I made a quick feeder for the new buns in kind of a rush and without a lot of research. It was a shallow 3 sided box with vertical dowels to hold the hay in across the front. The dowel spacing was bad. First it was hard to get their heads in because it was too narrow, then when I removed a few dowels it was too wide. They tended to pull a ton of the hay out into their box.
A solid box with two holes is the right way to go. I used some 1×12 pine to give a nice tall body. I wanted to engrave a bunny silhouette and the words “Chow Time” on the front. Unfortunately I didn’t center the piece well and my CNC hit a hard limit. It got to the “h” and I knew the rest would be ruined. So skip the words and make the bunny bigger instead. Had it gone well I would have taken the time to do some color inlay. oh well, next hay box.
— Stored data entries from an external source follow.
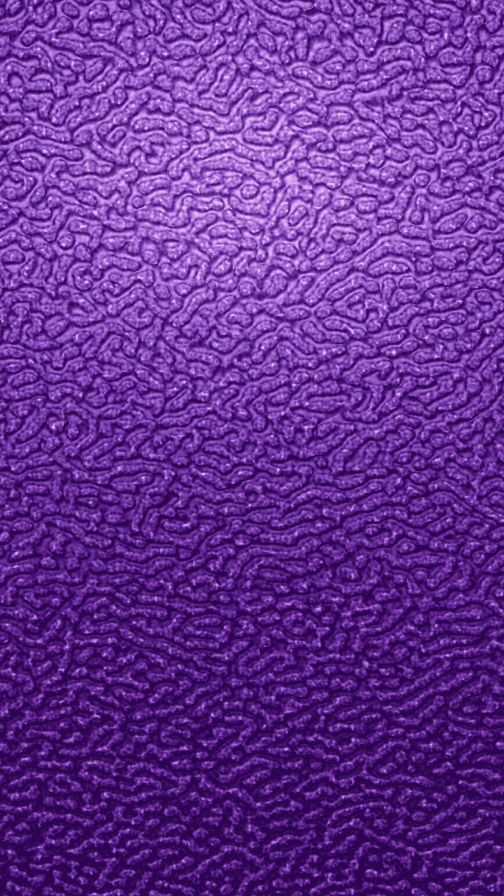
Write a Shadertoy shader that draws this texture.

```glsl
// Purple embossed leather: glossy worm-shaped ridges under a soft light from above.

const float TAU = 6.2831853;

// Ridge layout, in canvas widths
const float PITCH = 0.027;        // spacing of neighbouring ridges
const float STRETCH = 1.35;       // sideways elongation
const float TILT = 0.25;          // ridges rise to the right
const float SPREAD = 2.4;         // range of ridge directions
const float FORESHORTEN = 0.18;   // tighter rows towards the bottom
const float CELL = 1.6;           // wavelet reach, in pitches
const int WAVELETS = 5;           // wavelets per cell

// Relief and light
const float RIDGE_CUT = 0.4;      // removes weak ridges, leaving short pieces
const float RIDGE_BIAS = 0.6;     // widens the ridges that remain
const float ROUNDING = 0.35;      // softens joints and ends
const float LINE_WIDTH = 0.6;     // groove width, in radians of the ridge wave
const vec2 LIGHT_DIR = vec2(-0.35, 0.94);
const vec2 GLOW_CENTRE = vec2(0.5, 0.79);
const vec2 GLOW_SIZE = vec2(0.45, 0.2);
const float GRAIN_SCALE = 135.0;
const float GRAIN_AMOUNT = 2.1;
const float GLINT_AMOUNT = 1.7;

// Tone ramp from deep shadow to highlight
const vec3 RAMP[6] = vec3[6](
    vec3(0.17, 0.02, 0.31), vec3(0.29, 0.08, 0.46), vec3(0.42, 0.19, 0.62),
    vec3(0.58, 0.34, 0.77), vec3(0.72, 0.49, 0.87), vec3(0.89, 0.71, 0.96));

vec3 hash3(vec3 p) {
    p = fract(p * vec3(0.1031, 0.1030, 0.0973));
    p += dot(p, p.yxz + 33.33);
    return fract((p.xxy + p.yxx) * p.zyx);
}

float cornerSlope(vec2 corner, vec2 offset) {
    float angle = TAU * hash3(vec3(corner, 7.0)).x;
    return dot(vec2(cos(angle), sin(angle)), offset);
}

float gradientNoise(vec2 p) {
    vec2 i = floor(p), f = p - i;
    vec2 u = f * f * f * (f * (f * 6.0 - 15.0) + 10.0);
    vec2 e = vec2(1.0, 0.0);
    return mix(mix(cornerSlope(i, f), cornerSlope(i + e, f - e), u.x),
               mix(cornerSlope(i + e.yx, f - e.yx), cornerSlope(i + 1.0, f - 1.0), u.x), u.y);
}

// Sum of scattered wavelets of one wavelength: value in x, gradient in yz
vec3 ridgeField(vec2 p) {
    vec2 home = floor(p / CELL);
    vec3 field = vec3(0.0);
    for (int y = -1; y <= 1; y++)
    for (int x = -1; x <= 1; x++)
    for (int k = 0; k < WAVELETS; k++) {
        vec2 cell = home + vec2(x, y);
        vec3 seed = vec3(cell + 50.0, float(k) * 17.0 + 3.0);
        vec3 rnd = hash3(seed);
        vec2 r = p - (cell + rnd.xy) * CELL;
        float fall = max(0.0, 1.0 - dot(r, r) / (CELL * CELL));
        float angle = 0.25 * TAU + TILT + SPREAD * (rnd.z - 0.5);
        vec2 wave = TAU * vec2(cos(angle), sin(angle));
        float phase = dot(wave, r) + TAU * hash3(seed + 91.0).x;
        vec2 windowSlope = -4.0 * fall * r / (CELL * CELL);
        field.x += fall * fall * cos(phase);
        field.yz += windowSlope * cos(phase) - fall * fall * sin(phase) * wave;
    }
    return field;
}

vec3 toneColour(float tone) {
    tone = clamp(tone, 0.0, 4.999);
    int i = int(tone);
    return mix(RAMP[i], RAMP[i + 1], fract(tone));
}

void mainImage(out vec4 fragColor, in vec2 fragCoord) {
    vec2 uv = fragCoord / iResolution.xy;
    vec2 pos = fragCoord / iResolution.x;

    // Ridge profile: wave phase runs from valley (-) to crest (+)
    vec2 p = pos / PITCH;
    p.x /= STRETCH;
    p.y *= 1.0 + FORESHORTEN * (0.5 - uv.y);
    vec3 field = ridgeField(p);
    float slope = length(field.yz) + 1e-4;
    float height = atan(field.x - RIDGE_CUT, length(vec2(slope / TAU, ROUNDING))) + RIDGE_BIAS;
    float facing = dot(field.yz / slope, LIGHT_DIR);  // positive on the shadow side

    // Groove, rim and crest masks, never finer than a pixel
    float pixel = TAU / (PITCH * iResolution.x);
    float width = max(LINE_WIDTH, 0.55 * pixel);
    float shadowOffset = (height + 0.2 * facing) / width;
    float groove = exp(-shadowOffset * shadowOffset);
    float rimOffset = (height - 0.9) / width;
    float rim = exp(-rimOffset * rimOffset);
    float crest = smoothstep(-0.6 * width, 0.6 * width, height);

    // Broad light: bright upper middle fading to a dark foot
    vec2 g = (uv - GLOW_CENTRE) / GLOW_SIZE;
    float glow = exp(-dot(g, g));
    float rise = smoothstep(-0.05, 0.82, uv.y);
    float tone = mix(0.9, 2.75, rise) + 1.45 * glow;

    // Relief: shiny ground above, dark valleys below
    tone += mix(mix(-0.6, 0.95, rise), mix(0.4, -0.3, rise), crest);
    tone -= groove * mix(1.1, 2.2, rise) * (1.0 + 0.5 * facing);
    tone -= rim * facing * mix(0.9, 0.5, rise);

    // Coarse grain with sparse glints on the crests
    float grain = gradientNoise(pos * GRAIN_SCALE);
    float glint = smoothstep(0.15, 0.5, gradientNoise(pos * GRAIN_SCALE * 0.8 + 40.0));
    tone += GRAIN_AMOUNT * grain * mix(0.5, 1.0, crest);
    tone += GLINT_AMOUNT * glint * crest * (1.0 - 0.6 * groove);

    fragColor = vec4(toneColour(tone), 1.0);
}
```
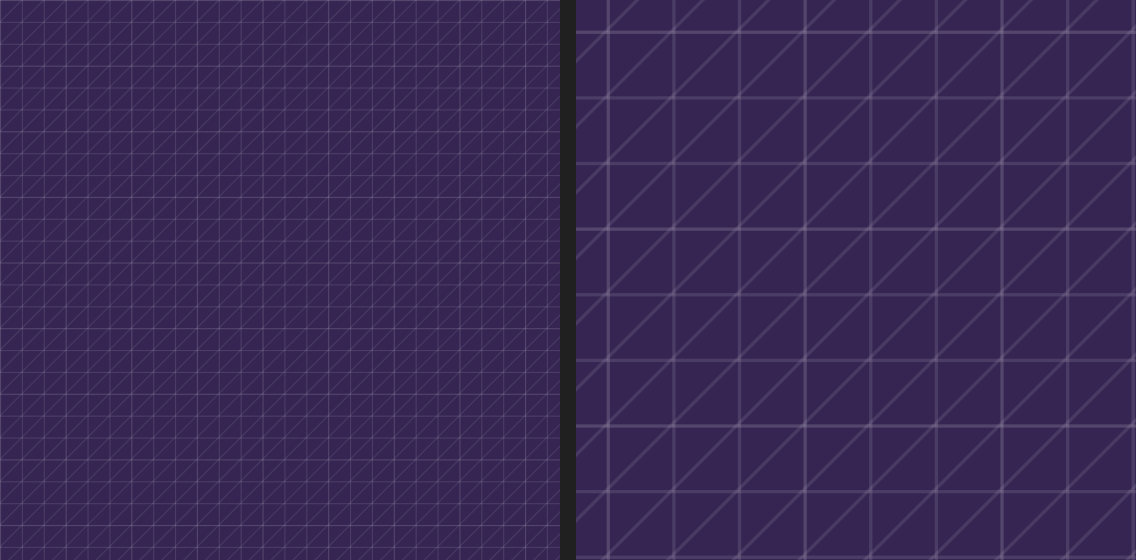
Left, the full canvas; right, a detail of the centre.
A WebGL 2 fragment shader for this pattern:

```glsl
#version 300 es
precision highp float;

uniform vec2 u_resolution;
out vec4 fragColor;

#define CELLS 25.6
#define MAJOR_EVERY 3.0
#define LINE_WIDTH 0.05
#define MINOR_ALPHA 0.105
#define MAJOR_ALPHA 0.145
#define DIAGONAL_ALPHA 0.095
#define DIAGONAL_SOFTNESS 1.2
#define GROUND vec3(0.21, 0.145, 0.325)
#define INK vec3(1.0)

// Distance to the nearest multiple of period
float repeatDistance(float x, float period) {
    return abs(x - period * round(x / period));
}

// Share of a pixel covered by a line, given the distance to its centre
float lineCoverage(float dist, float pixel) {
    float fullest = min(1.0, LINE_WIDTH / pixel);
    return clamp(0.5 + (0.5 * LINE_WIDTH - dist) / pixel, 0.0, fullest);
}

// Opacity of one family of parallel rules, stronger on every major one
float ruleAlpha(float x, float pixel) {
    float centred = x - 0.5 * LINE_WIDTH;
    float minor = lineCoverage(repeatDistance(centred, 1.0), pixel);
    float major = lineCoverage(repeatDistance(centred, MAJOR_EVERY), pixel);
    return max(MINOR_ALPHA * minor, MAJOR_ALPHA * major);
}

void main() {
    // Cell units, counted from the top left corner
    float pixel = CELLS / u_resolution.y;
    vec2 cell = vec2(gl_FragCoord.x, u_resolution.y - gl_FragCoord.y) * pixel;

    // Rising diagonals through the cell corners, with a wider edge
    float diagonalDist = repeatDistance(cell.x + cell.y, 1.0) * inversesqrt(2.0);
    float diagonal = DIAGONAL_ALPHA * lineCoverage(diagonalDist, pixel * DIAGONAL_SOFTNESS);

    // Layers of translucent ink over the ground
    vec3 color = mix(GROUND, INK, diagonal);
    color = mix(color, INK, ruleAlpha(cell.x, pixel));
    color = mix(color, INK, ruleAlpha(cell.y, pixel));

    fragColor = vec4(color, 1.0);
}
```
I assembled the front with sides and a back to make a box with no top or bottom. Instead of a flat bottom I used a plane to put a rough angle on the two edges of a board. Once installed at an angle it made the bottom ramp towards the two feed holes.
This picture shows the ramped bottom better.
I installed it to the bunny fence set at a good height for their litter box. There was going to be a lid, but I decided against it. No reason really, just dump hay in when needed! UPDATE: As it turns out, they can get inside. A lid might not be a bad idea.
This box has a ton of capacity, and because of the smaller openings than my previous attempt they tend to pull a lot less into their litter box. This means less filling and less waste. They can often be found with their little faces stuffed in nomming on bits of hay.
My father in law dropped a hint about his birthday/christmas present the last time he was over. It was in the form of a sticky note drawing of a hutch to complete his new ham shack. My wife is losing her old room, and he is gaining a shack. He wanted something simple with light wood that would hold a bit of equipment. Thankfully my years of having bought ikea furniture came in handy.
It was going to be over 30 inches wide, just under 2 feet tall, and 16 inches deep. Fitting it inside a car for the long ride to their house would be trick. Instead of gluing I decided to employ dados and have everything screw together. Chase style flat pack!
I took 8″ wide poplar boards and face joined them to make the 16″ depth I was looking for. Saw benching is so much more peaceful and fun than using a noisy miter saw.
Once jointed together I used the router to make a 1/4″ dado in the uprights for the middle shelf, and one along the edges of the top shelf. That one probably wasn’t absolutely needed, but I felt it would help with assembly alignment.
This was my first poplar project and I like the look of it, but boy is this stuff soft. Planing without tearout was tricky and any misuse of a tool left gouges and dents in the wood.
I decided to try my new bottle of tung oil out and was not disappointed. Tung oil is such great stuff. Finishing was a breeze with everything disassembled and my new screw wax made putting it all together quick and easy. When they stopped through on their way back home the car was full enough to make carrying an assembled hutch impossible. No problem, it comes apart. They could have fit 10 of the flat pack ones in!
Screw wax is a miracle of woodworking. The original woodscrews were probably medieval or earlier. There is debate on when they were first used. I don’t know the correct time, but I bet they were universally hated until someone discovered screw lube.
With or without a pilot hole, by power tool or hand, waxing a screw makes it go in so much smoother and easier. No stripped phillips slots, no broken off heads, and less arm ache if doing it by hand. I picked up a little tin of screw wax a few years back, and it has become my best friend for doing anything finer than 2×4 construction. I love the stuff so much, I wanted to create my own. After all, what is having a backyard full of bees good for if not making your own beeswax products?!
My mustache wax experiments told me I wanted a few parts wax to a single part of something with a lower melting point. Beeswax alone is just too hard to be really useful, so I chose petroleum jelly. I had 32g of wax in this little puck. I wanted to start with a 5:1 ratio, but my scale had issues measuring the jelly weight. Not sure why, but I guessed at somewhere between 5 and 10 grams.
A soda can made an excellent disposable double boiler. Once melted and consistent I let the contents set. I wanted to test the wax before pouring it into a bunch of small containers. I broke out some commercially bought wax, my attempt at screw wax, and straight beeswax. A finger nail impression, while not exactly a rockwell hardness test, showed my version to be similar to the store bought stuff. Beeswax barely leaves an impression with your nail. Screws seem to pick it up just like the commercial stuff too.
Satisfied with the results I remelted the puck and poured it into small 2oz metal tins with nice screw tops. I ended up having to do a second batch to get 4 tins full. Between my dad, my father-in-law, and myself, I needed at least 3. Two tins for me probably represents a 10 year supply. Who knows though, with labels that snazzy, I might find myself reaching for it even more.